-- Opening Marker --
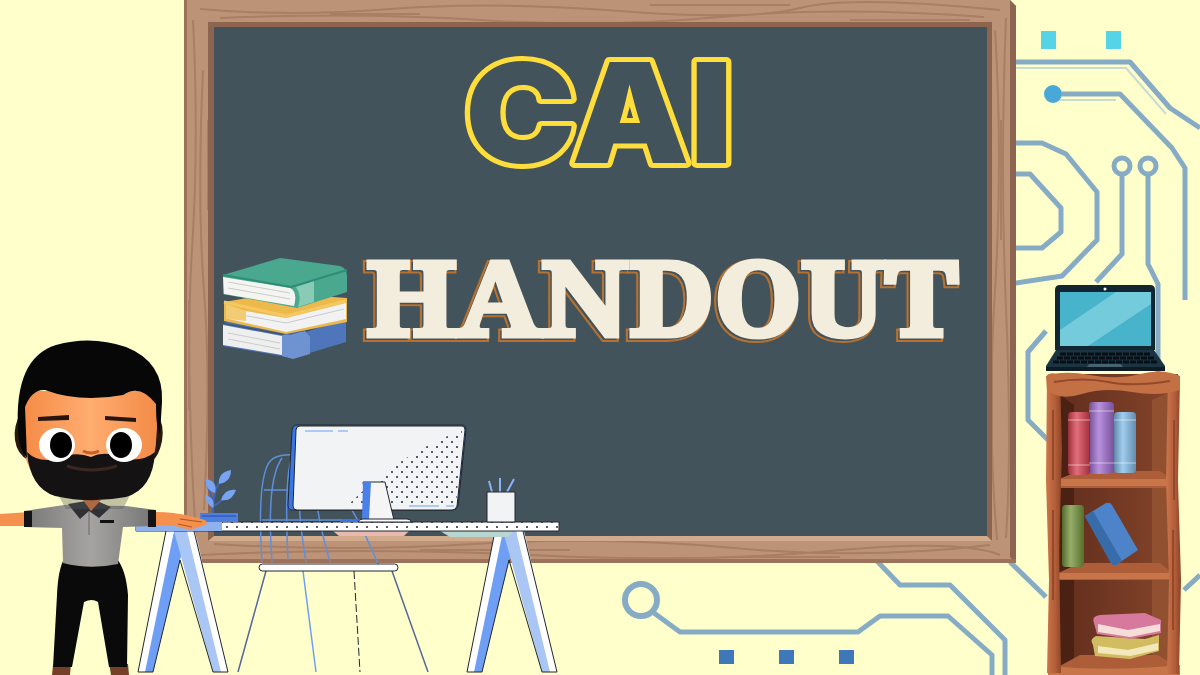
<!DOCTYPE html>
<html lang="en">
<head>
<meta charset="utf-8">
<title>CAI Handout</title>
<style>
:root{--paper:#ffffcc;--board:#42535b;--wood:#bd9377;--grain:#a87e64;--edge:#8d6450;--yellow:#ffde3b;--cream:#f3eddd;--rust:#b8712f;--blue:#6f9ff5;--ink:#23262f;--trace:#86abc4}
*{box-sizing:border-box;margin:0}
body{width:1200px;height:675px;overflow:hidden;background:var(--paper)}
.cover{position:relative;width:1200px;height:675px;overflow:hidden;background:var(--paper)}
.scene,.title,.subtitle{position:absolute;left:0;top:0}
.scene{display:block}
.title svg,.subtitle svg{display:block}
.title text{font:900 139px Inter,"Liberation Sans",sans-serif;fill:var(--board);stroke:var(--yellow);stroke-width:10;stroke-linejoin:round;paint-order:stroke fill}
.subtitle text{font:900 104px "Noto Serif","TeX Gyre Bonum",serif}
.subtitle .face{fill:var(--cream);stroke:var(--cream);stroke-width:5}
.subtitle .rim{fill:var(--rust);stroke:var(--rust);stroke-width:8}
.subtitle .gap{fill:var(--board);stroke:var(--board);stroke-width:4}
</style>
</head>
<body>
<main class="cover">
<svg class="scene" width="1200" height="675" viewBox="0 0 1200 675" aria-hidden="true">
<defs>
<pattern id="dots" width="10" height="10" patternUnits="userSpaceOnUse"><circle cx="2" cy="2" r="1" fill="#23262f"/><circle cx="7" cy="7" r="1" fill="#23262f"/></pattern>
<linearGradient id="skin" x1="0" x2="1"><stop offset="0" stop-color="#f58a45"/><stop offset=".5" stop-color="#ffad70"/><stop offset="1" stop-color="#f38b48"/></linearGradient>
<linearGradient id="shirt" x1="0" x2="1"><stop offset="0" stop-color="#777"/><stop offset=".5" stop-color="#a5a4a2"/><stop offset="1" stop-color="#747474"/></linearGradient>
<linearGradient id="shelf" x1="0" x2="1"><stop offset="0" stop-color="#5d2c1b"/><stop offset="1" stop-color="#87452b"/></linearGradient>
<linearGradient id="clay" x1="0" x2="1"><stop offset="0" stop-color="#cd764c"/><stop offset=".6" stop-color="#b15d38"/><stop offset="1" stop-color="#8b4327"/></linearGradient>
<linearGradient id="round" x1="0" x2="1"><stop offset="0" stop-color="#000" stop-opacity=".3"/><stop offset=".4" stop-color="#fff" stop-opacity=".25"/><stop offset="1" stop-color="#000" stop-opacity=".25"/></linearGradient>
<g id="trestle"><path d="M174 531h13l-34 141h-15z" fill="#6f9ff5"/><path d="M187 531h-13l39 141h14z" fill="#a9c6f5"/><path d="M166 531h8l-29 141h-7zM187 531h8l33 141h-7z" fill="#fff"/><path d="M166 531l-28 141h15l27-112 33 112h15l-34-141" fill="none" stroke="#23262f"/></g>
</defs>

<g id="circuit" fill="none" stroke="var(--trace)" stroke-width="5" stroke-linejoin="round">
<path d="M1010 62H1130L1170 108 1200 128M1062 94H1120L1172 148 1185 168V300M1010 143H1042L1066 154 1097 192V240L1062 276 1010 284M1010 174H1030L1061 208V232L1042 248H1010M1122 176V254L1096 282M1148 176V264L1158 284V420M1046 331L1028 352V420L1048 440M654 613L680 632H858L880 616H948L992 655V675M876 560L900 585H950L1005 640V675M1010 562L1046 597M1200 575L1184 590"/>
<path d="M1016 68H1126L1166 114M1060 100H1116" stroke="#c9dcd2" stroke-width="2"/>
<circle cx="1122" cy="166" r="8"/><circle cx="1148" cy="166" r="8"/><circle cx="641" cy="600" r="16" stroke-width="6"/>
<g stroke="none"><circle cx="1053" cy="94" r="9" fill="#48a9d8"/><path d="M1041 31h15v18h-15zM1106 31h15v18h-15z" fill="#55d4e7"/><path d="M719 650h15v14h-15zM779 650h15v14h-15zM839 650h15v14h-15z" fill="#3f78b9"/></g>
</g>

<g id="blackboard">
<path d="M184 0H1010L1016 6V563H184z" fill="var(--wood)"/>
<g fill="none" stroke="var(--grain)" stroke-width="2"><path d="M200 9q90 8 190 0t230 2 180-3 200 2M220 18q140-6 260 2t240-3 264 0M330 14h90M650 5h140M850 20h120"/><path d="M214 544q130 8 260 0t260 4 256-3M200 555q160-8 330 0t300-4 170 4M420 550h150M730 557h110"/><path d="M193 20q6 120-1 230t4 290M203 70q-6 130 1 220t0 220M208 120v90M189 300v110M995 30q8 130 0 260t2 250M1006 18q-6 150 0 290t0 230M1001 120v120M992 360v90"/></g>
<path d="M1010 0L1016 6V563L1010 557z" fill="var(--edge)"/>
<path d="M184 559H1016V563H184zM184 0h3v563h-3z" fill="#9c725b"/>
<path d="M208 22H992V541H208z" fill="var(--edge)"/><path d="M208 541l6-5H987l5 5z" fill="#d2aa8c"/>
<path d="M214 27H987V536H214z" fill="var(--board)"/>
</g>

<g id="book-stack">
<path d="M223 324L292 337 346 318V342L293 358 223 346z" fill="#4f76ba"/><path d="M223 325L282 336V355L223 345z" fill="#efefef"/><path d="M282 335L305 331 310 337V354L293 359 282 356z" fill="#6f93d1"/><path d="M223 323L280 308 346 319 290 335z" fill="#456aa9"/>
<path d="M224 302L276 293 347 298V322L286 334 224 321z" fill="#edb94d"/><path d="M240 310L286 318 346 303V319L286 332 229 319z" fill="#f2f2f2"/><path d="M224 302L286 316 346 301" fill="none" stroke="#f6c95f" stroke-width="3"/><path d="M226 304L246 311V321L226 319z" fill="#f3cb73"/>
<path d="M223 275L280 258 340 266Q347 268 347 276V292L297 308 223 294z" fill="#4aa88f"/><path d="M223 277L290 288Q298 292 294 306L224 294z" fill="#f4f4f1"/><path d="M296 287L314 281V302L298 307Q302 296 296 287z" fill="#8acbb5"/><path d="M223 275L291 287 347 270" fill="none" stroke="#2f8d76" stroke-width="2"/>
<path d="M228 282l62 11M228 288l62 11M242 315l44 8 58-14M228 333l52 10M228 339l52 10" fill="none" stroke="#c9cccb"/>
</g>

<g id="chair" fill="none">
<path d="M262 562Q256 466 274 458T318 462Q352 500 378 564M272 562Q266 480 282 458M288 560Q284 480 292 456M306 562Q294 490 302 458M330 562Q312 500 314 460M264 490h80M262 520h96" stroke="#5f8fdc" stroke-width="1.5"/>
<path d="M266 571L238 672M392 571L428 672" stroke="#55679b" stroke-width="1.5"/><path d="M303 571L316 672" stroke="#6f9ff5" stroke-width="1.5"/><path d="M354 571L360 672" stroke="#23262f" stroke-dasharray="8 3"/>
<rect x="259" y="564" width="139" height="7" rx="3.5" fill="#fff" stroke="#23262f"/>
</g>

<g id="desk">
<use href="#trestle"/><use href="#trestle" x="329"/>
<path d="M333 531h76l-5 5h-65z" fill="#e8b9b0"/><path d="M440 531h74l-6 6h-58z" fill="#b7d6cf"/>
<path d="M136 522H559V531H136z" fill="#fff" stroke="#23262f"/><path d="M136 522H222V531H136z" fill="#8fb2ee"/><path d="M222 522H559V531H222z" fill="url(#dots)"/>
<path d="M200 513h38v9h-38z" fill="#4d7fe0"/><path d="M202 516h34" stroke="#254d9f"/>
<path d="M213 513Q212 490 224 474M214 506L230 494M213 500L206 482" fill="none" stroke="#3c66b8" stroke-width="2"/>
<path d="M219 484q-1-12 12-14 0 12-12 14zM221 500q4-12 15-10-4 12-15 10zM215 493q-11-4-9-14 12 2 9 14zM213 508q-8-5-8-13 11 3 8 13z" fill="#78a4f2"/>
<path d="M289 488L293 510 288 509z" fill="#326fe5"/>
<path d="M297 425H462Q466 425 466 430L458 506Q457 510 452 510H292Q288 510 288 505L292 430Q293 425 297 425z" fill="#3977e9" stroke="#23262f"/>
<path d="M300 426H462Q465 426 465 430L457 506Q456 510 452 510H297Q293 510 293 506L296 430Q296 426 300 426z" fill="#f1f3f5" stroke="#23262f"/>
<path d="M462 430L456 506H347Q375 478 403 460T462 430z" fill="url(#dots)"/><path d="M305 431h28M338 431h10M446 506h8M409 506h30" stroke="#6f9ff5"/>
<path d="M363 482h22l9 38h-26z" fill="#f5f5f5" stroke="#23262f"/><path d="M363 482h8l-2 37h-7z" fill="#4b80e8"/>
<path d="M342 519h24v3h-26z" fill="#3977e9"/><path d="M363 519h44q4 0 4 3h-53q1-3 5-3z" fill="#fff" stroke="#23262f"/>
<path d="M492 492l-3-11M500 492V478M507 492l7-13" stroke="#8ab3f5" stroke-width="2"/><path d="M487 492h28v30h-28z" fill="#f1f3f4" stroke="#23262f"/>
</g>

<g id="teacher">
<path d="M53 665l18-2-1 12H52zM109 663l19 1 1 11h-18z" fill="#754027"/>
<path d="M64 559H117Q126 570 128 595L127 667H109L98 602Q92 598 84 602L72 667H53L57 595Q58 570 64 559z" fill="#0a0a0b"/>
<path d="M0 514L30 512V526H0z" fill="#f5904d"/><path d="M24 511L64 505 126 506 156 510V526L123 527 118 564Q90 570 63 563L62 528 24 527z" fill="url(#shirt)"/>
<path d="M24 511h8v16h-8zM148 510h8v17h-8z" fill="#141416"/>
<path d="M156 512Q173 512 190 516L205 520Q210 524 202 526L190 530 175 526 156 525z" fill="#f5904d"/><path d="M180 519l22 3M178 524l14 3" stroke="#a85627"/>
<path d="M68 504L86 501 97 501 111 507 99 518 89 511 80 519z" fill="#303136"/><path d="M83 500h18l-10 11z" fill="#de7438"/><path d="M89 511v24" stroke="#666"/><path d="M100 520h14v3h-14z" fill="#111"/>
<path d="M57 493h74l-8 16H66z" fill="#555" opacity=".35"/>
<path d="M21 413Q13 426 15 440 17 454 28 460L26 410zM156 411Q165 425 162 441 159 456 152 461z" fill="#28170f"/>
<path d="M27 391H155Q160 430 153 462 139 500 90 500 40 498 27 462 17 430 27 391z" fill="url(#skin)"/>
<path d="M18 430Q14 358 56 345 91 335 126 347 164 362 162 402L160 434Q156 428 156 404 140 383 123 395 80 403 45 390 32 389 25 407L27 458Q18 448 18 430z" fill="#070708"/>
<path d="M27 452Q39 464 60 458 76 451 91 457 105 450 121 458 142 463 155 452 153 489 126 497 89 504 55 496 30 488 27 452z" fill="#151213"/>
<path d="M67 466Q91 474 117 466" fill="none" stroke="#3b2620" stroke-width="3"/>
<path d="M83 451q8 4 16 0" fill="none" stroke="#c4602c" stroke-width="3"/>
<path d="M38 417l31-2v5l-31 1zM105 416l31 2v4l-31-2z" fill="#28150d"/>
<ellipse cx="57" cy="445" rx="18" ry="17" fill="#fff"/><ellipse cx="124" cy="445" rx="18" ry="17" fill="#fff"/><ellipse cx="61" cy="445" rx="11" ry="13"/><ellipse cx="121" cy="445" rx="11" ry="13"/>
</g>

<g id="bookcase">
<path d="M1049 374H1178V672H1049z" fill="url(#shelf)"/>
<path d="M1060 395L1074 405V665L1060 672z" fill="#4b2114"/>
<path d="M1152 400L1170 392V668H1152z" fill="#91502f"/>
<path d="M1056 480L1080 471H1160L1170 478V488H1056zM1056 574L1080 563H1160L1170 571V580H1056zM1056 668L1080 655H1158L1170 663V675H1056z" fill="#ad5e38"/>
<path d="M1058 479H1170V486H1058zM1058 573H1170V579H1058zM1048 666Q1110 672 1180 665V675H1048z" fill="#c8754a"/>
<path d="M1047 375Q1053 371 1060 376L1062 450 1059 550 1061 673H1047L1049 580 1046 480z" fill="url(#clay)"/><path d="M1168 376Q1176 372 1180 377L1178 480 1181 580 1179 674H1167L1169 580 1166 480z" fill="url(#clay)"/>
<path d="M1046 376Q1063 370 1090 375T1140 374T1180 376V390Q1160 397 1132 392T1082 394T1047 390z" fill="#c47045"/><path d="M1054 382q30-5 54 0t62-1M1053 410v70M1053 510v90M1174 420v80M1173 530v100" fill="none" stroke="#94492c" stroke-width="2"/>
<g id="upright-books"><rect x="1068" y="412" width="22" height="63" rx="4" fill="#d73e4e"/><rect x="1089" y="402" width="25" height="72" rx="4" fill="#a06bd0"/><rect x="1114" y="412" width="22" height="61" rx="4" fill="#83bce8"/><rect x="1062" y="505" width="22" height="62" rx="4" fill="#729339"/>
<g fill="url(#round)"><rect x="1068" y="412" width="22" height="63" rx="4"/><rect x="1089" y="402" width="25" height="72" rx="4"/><rect x="1114" y="412" width="22" height="61" rx="4"/><rect x="1062" y="505" width="22" height="62" rx="4"/></g></g>
<path d="M1068 420h22M1068 465h22M1089 411h25M1089 463h25M1114 420h22M1114 463h22" stroke="#fff" stroke-opacity=".25" stroke-width="2"/>
<path d="M1085 516L1106 503Q1110 502 1112 505L1138 550 1116 565Q1113 566 1111 563z" fill="#4c83c9"/><path d="M1085 516l8-5 29 50-6 4q-3 1-5-2z" fill="#386ba9"/>
<path d="M1093 645Q1089 639 1096 636L1145 639 1159 635V651L1130 659 1095 656z" fill="#d1bc62"/><path d="M1098 646l30 4 30-7v7l-28 6-32-3z" fill="#f3e8ba"/>
<path d="M1094 623Q1091 616 1100 615L1145 613 1161 620V633L1130 639 1097 634z" fill="#d6799d"/><path d="M1098 624l30 6 32-6v7l-30 6-32-5z" fill="#f5ddd8"/>
</g>

<g id="laptop">
<path d="M1060 285H1150Q1155 285 1155 290V350H1055V290Q1055 285 1060 285z" fill="#122632"/><path d="M1060 292H1151V346H1060z" fill="#48b4cb"/><path d="M1060 330L1116 292H1151V304L1088 346H1060z" fill="#74cbdc"/><circle cx="1105" cy="289" r="1.5" fill="#fff"/>
<path d="M1056 350H1154L1165 366V370H1046V366z" fill="#1b3442"/><path d="M1060 354h91M1057 358h97M1053 362h105" stroke="#070f15" stroke-width="3" stroke-dasharray="6 1"/><path d="M1089 364h32l2 3h-36z" fill="#476270"/><path d="M1046 367h119v4h-119z" fill="#0c1b24"/>
</g>
</svg>

<h1 class="title"><svg width="1200" height="200" viewBox="0 0 1200 200"><text x="465" y="163" textLength="268" lengthAdjust="spacingAndGlyphs">CAI</text></svg></h1>
<h2 class="subtitle"><svg width="1200" height="370" viewBox="0 0 1200 370">
<g aria-hidden="true"><text class="rim" x="364" y="338" textLength="592" lengthAdjust="spacingAndGlyphs">HANDOUT</text><text class="gap" x="364" y="338" textLength="592" lengthAdjust="spacingAndGlyphs">HANDOUT</text></g>
<text class="face" x="366" y="336" textLength="592" lengthAdjust="spacingAndGlyphs">HANDOUT</text></svg></h2>
</main>
</body>
</html>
-- Closing Marker --
• _What the task asks_: Search the records above for "textLength". Copy each line where it is found.

• _Answer box_:
<h1 class="title"><svg width="1200" height="200" viewBox="0 0 1200 200"><text x="465" y="163" textLength="268" lengthAdjust="spacingAndGlyphs">CAI</text></svg></h1>
<g aria-hidden="true"><text class="rim" x="364" y="338" textLength="592" lengthAdjust="spacingAndGlyphs">HANDOUT</text><text class="gap" x="364" y="338" textLength="592" lengthAdjust="spacingAndGlyphs">HANDOUT</text></g>
<text class="face" x="366" y="336" textLength="592" lengthAdjust="spacingAndGlyphs">HANDOUT</text></svg></h2>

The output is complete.